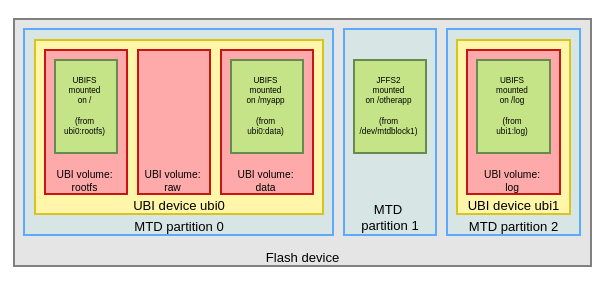
<!DOCTYPE html>
<html lang="en">
<head>
<meta charset="utf-8">
<title>Flash device layout</title>
<style>
:root {
  --flash-fill: #e5e5e5; --flash-line: #808080;
  --mtd-fill: #d7e5e5; --mtd-line: #5aaaff;
  --ubi-fill: #fff6a9; --ubi-line: #d8c41e;
  --volume-fill: #ffaaaa; --volume-line: #c81414;
  --fs-fill: #c5e487; --fs-line: #668a50;
}
* { box-sizing: border-box; margin: 0; }
html, body { width: 604px; height: 284px; overflow: hidden; background: #fff; }
body {
  padding: 18px 0 0 13px;
  font: 13.1px/15px "Liberation Sans", Arial, sans-serif;
  color: #000; text-align: center;
}
.flash, .mtd, .ubi, .volume {
  display: flex; flex-direction: column; justify-content: space-between;
  border: 2px solid;
}
.flash { width: 579px; height: 249px; padding: 8px 8px 0; background: var(--flash-fill); border-color: var(--flash-line); }
.partitions, .volumes { display: flex; gap: 9px; }
.mtd { height: 208px; padding: 9px 8px 0; background: var(--mtd-fill); border-color: var(--mtd-line); }
.mtd-0 { width: 311px; padding-left: 9px; }
.mtd-1 { width: 94px; padding-top: 29px; }
.mtd-1 .name { line-height: 16px; }
.mtd-1 .first { position: relative; left: -2px; }
.mtd-2 { width: 135px; }
.ubi { height: 176px; padding: 8px 8px 0; background: var(--ubi-fill); border-color: var(--ubi-line); }
.ubi .name { line-height: 14px; white-space: nowrap; }
.volume { height: 146px; padding: 8px 8px 0; background: var(--volume-fill); border-color: var(--volume-line); }
.volume .name { margin: 0 -6px -1px -9px; font-size: 10.3px; line-height: 13px; }
.rootfs { width: 84px; }
.raw { width: 74px; justify-content: flex-end; }
.data { width: 94px; }
.log { width: 95px; }
.filesystem {
  height: 95px; padding-top: 15px;
  border: 2px solid var(--fs-line); background: var(--fs-fill);
  font-size: 8.2px; line-height: 10.2px; white-space: nowrap;
}
.filesystem p + p { margin-top: 10px; }
.filesystem p { margin-left: -3px; }
</style>
</head>
<body>
<main class="flash">
  <div class="partitions">
    <section class="mtd mtd-0">
      <div class="ubi">
        <div class="volumes">
          <div class="volume rootfs">
            <div class="filesystem"><p>UBIFS<br>mounted<br>on /</p><p>(from<br>ubi0:rootfs)</p></div>
            <p class="name">UBI volume:<br>rootfs</p>
          </div>
          <div class="volume raw">
            <p class="name">UBI volume:<br>raw</p>
          </div>
          <div class="volume data">
            <div class="filesystem"><p>UBIFS<br>mounted<br>on /myapp</p><p>(from<br>ubi0:data)</p></div>
            <p class="name">UBI volume:<br>data</p>
          </div>
        </div>
        <p class="name">UBI device ubi0</p>
      </div>
      <p class="name">MTD partition 0</p>
    </section>
    <section class="mtd mtd-1">
      <div class="filesystem"><p>JFFS2<br>mounted<br>on /otherapp</p><p>(from<br>/dev/mtdblock1)</p></div>
      <p class="name"><span class="first">MTD</span><br>partition 1</p>
    </section>
    <section class="mtd mtd-2">
      <div class="ubi">
        <div class="volumes">
          <div class="volume log">
            <div class="filesystem"><p>UBIFS<br>mounted<br>on /log</p><p>(from<br>ubi1:log)</p></div>
            <p class="name">UBI volume:<br>log</p>
          </div>
        </div>
        <p class="name">UBI device ubi1</p>
      </div>
      <p class="name">MTD partition 2</p>
    </section>
  </div>
  <p class="name">Flash device</p>
</main>
</body>
</html>
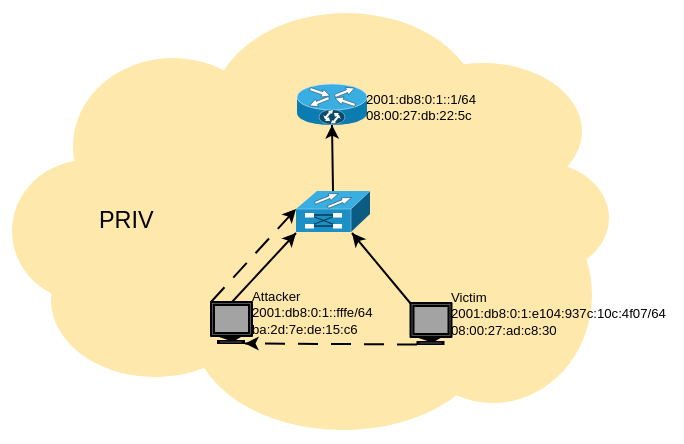
<!DOCTYPE html>
<html lang="en">
<head>
<meta charset="utf-8">
<title>Private network diagram</title>
<style>
:root {
  --paper: #fff;
  --cloud: #ffe8ab;
  --ink: #000;
  --face: #1c8fc4;
  --top: #39aee2;
  --side: #0b5b82;
  --router-side: #0a7cb2;
  --badge: #0b4a6b;
  --screen: #a3a3a3;
}
* { box-sizing: border-box; margin: 0; padding: 0; }
html, body { width: 684px; height: 444px; overflow: hidden; background: var(--paper); }
.diagram {
  position: relative;
  width: 684px;
  height: 444px;
  overflow: hidden;
  color: var(--ink);
  font: 13.2px/16px "Liberation Sans", Arial, sans-serif;
}
.drawing { position: absolute; inset: 0; display: block; }
.cloud { fill: var(--cloud); }
.link { fill: none; stroke: var(--ink); stroke-width: 2; marker-end: url(#arrow); }
.spoofed { stroke-dasharray: 20 13; }
.glyph { fill: #fff; stroke: #123f55; stroke-width: .5; }
.label { position: absolute; white-space: nowrap; }
.label p { height: 16.4px; line-height: 16.4px; }
.zone { left: 99px; top: 206px; font-size: 23.4px; line-height: 28px; font-weight: 400; }
.router-label { left: 366px; top: 92px; }
.attacker-label { left: 252px; top: 289px; }
.victim-label { left: 451px; top: 290px; }
</style>
</head>
<body>
<main class="diagram">
  <svg class="drawing" width="684" height="444" viewBox="0 0 684 444" aria-hidden="true">
    <defs>
      <marker id="arrow" markerUnits="userSpaceOnUse" markerWidth="18" markerHeight="18" refX="15" refY="8" orient="auto">
        <path d="M15 8L1 1L4.5 8L1 15Z"/>
      </marker>
      <path id="pointer" d="M0 -1.5H13V-4L21 0L13 4V1.5H0Z"/>
      <g id="computer">
        <rect width="43" height="36" rx="1"/>
        <rect x="2.5" y="2.5" width="38" height="31" fill="none" stroke="#777" stroke-width=".7"/>
        <rect x="5" y="5" width="33" height="26" fill="var(--screen)"/>
        <path d="M13 36H31L26 39H35V43H7V39H18L9 36Z"/>
        <path d="M10 41H32" stroke="#777" stroke-width=".7"/>
      </g>
    </defs>

    <g class="cloud">
      <ellipse cx="346" cy="113" rx="135" ry="100"/>
      <ellipse cx="173" cy="146" rx="100" ry="88"/>
      <ellipse cx="87" cy="231" rx="75" ry="71"/>
      <ellipse cx="155" cy="300" rx="104" ry="77"/>
      <ellipse cx="343" cy="330" rx="150" ry="100"/>
      <ellipse cx="493" cy="295" rx="99" ry="108"/>
      <ellipse cx="540" cy="218" rx="69" ry="56"/>
      <ellipse cx="483" cy="131" rx="99" ry="68"/>
      <polygon points="150,130 346,90 520,130 550,220 510,320 343,380 150,320 80,230"/>
    </g>

    <g id="links">
      <path class="link" d="M333 191L332 125"/>
      <path class="link" d="M232 302L296 233"/>
      <path class="link" d="M411 304L352 233"/>
      <path class="link spoofed" d="M211 302L296 209"/>
      <path class="link spoofed" d="M417 344.5L245 343.5"/>
    </g>

    <g id="router">
      <path d="M297 97V113C297 120 312 125 332 125S367 120 367 113V97Z" fill="var(--router-side)"/>
      <ellipse cx="332" cy="97" rx="35" ry="13" fill="var(--top)" stroke="#c4e8f7" stroke-width=".7"/>
      <g class="glyph">
        <use href="#pointer" transform="translate(310 89) rotate(19)"/>
        <use href="#pointer" transform="translate(335 96) rotate(-22)"/>
        <use href="#pointer" transform="translate(329 98) rotate(158)"/>
        <use href="#pointer" transform="translate(355 105) rotate(199)"/>
      </g>
      <ellipse cx="332" cy="117" rx="13" ry="7.5" fill="var(--badge)" stroke="#9cd3ea" stroke-width=".6"/>
      <g fill="#fff">
        <path d="M324 118L329 112L328 111L333 110L332 114L331 113L326 119Z"/>
        <path d="M340 116L335 122L336 123L331 123.5L332 120L333 121L338 115Z"/>
        <path d="M323 115L328 118L329 117L330 121L325 121L326 120Z"/>
        <path d="M341 119L336 116L335 117L334 113L339 113L338 114Z"/>
      </g>
    </g>

    <g id="switch">
      <polygon points="296,209 317,191 370,191 351,209" fill="var(--top)"/>
      <polygon points="351,209 370,191 370,214 351,232" fill="var(--side)"/>
      <rect x="296" y="209" width="55" height="23" fill="var(--face)"/>
      <path d="M296 209H351L370 191M351 209V232" fill="none" stroke="#8fd0ec" stroke-width=".6"/>
      <g class="glyph">
        <use href="#pointer" transform="translate(315 203) rotate(-22) scale(1.2 .9)"/>
        <use href="#pointer" transform="translate(328 207) rotate(-22) scale(1.2 .9)"/>
      </g>
      <path d="M310 215H337M310 226H337M312 216L335 225M312 225L335 216" fill="none" stroke="#083b54" stroke-width="1.3"/>
      <g fill="#fff">
        <rect x="305" y="213" width="9" height="4.5"/>
        <rect x="333" y="213" width="9" height="4.5"/>
        <rect x="305" y="224" width="9" height="4.5"/>
        <rect x="333" y="224" width="9" height="4.5"/>
      </g>
    </g>

    <use href="#computer" x="210" y="301"/>
    <use href="#computer" x="409.5" y="302"/>
  </svg>

  <h1 class="label zone">PRIV</h1>
  <div class="label router-label">
    <p>2001:db8:0:1::1/64</p>
    <p>08:00:27:db:22:5c</p>
  </div>
  <div class="label attacker-label">
    <p>Attacker</p>
    <p>2001:db8:0:1::fffe/64</p>
    <p>ba:2d:7e:de:15:c6</p>
  </div>
  <div class="label victim-label">
    <p>Victim</p>
    <p>2001:db8:0:1:e104:937c:10c:4f07/64</p>
    <p>08:00:27:ad:c8:30</p>
  </div>
</main>
</body>
</html>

> _How to complete this task_: Go through the entries above and pull out each line with "body" in it.

> _Answer to the exercise_:
html, body { width: 604px; height: 284px; overflow: hidden; background: #fff; }
body {
<body>
</body>
html, body { width: 684px; height: 444px; overflow: hidden; background: var(--paper); }
<body>
</body>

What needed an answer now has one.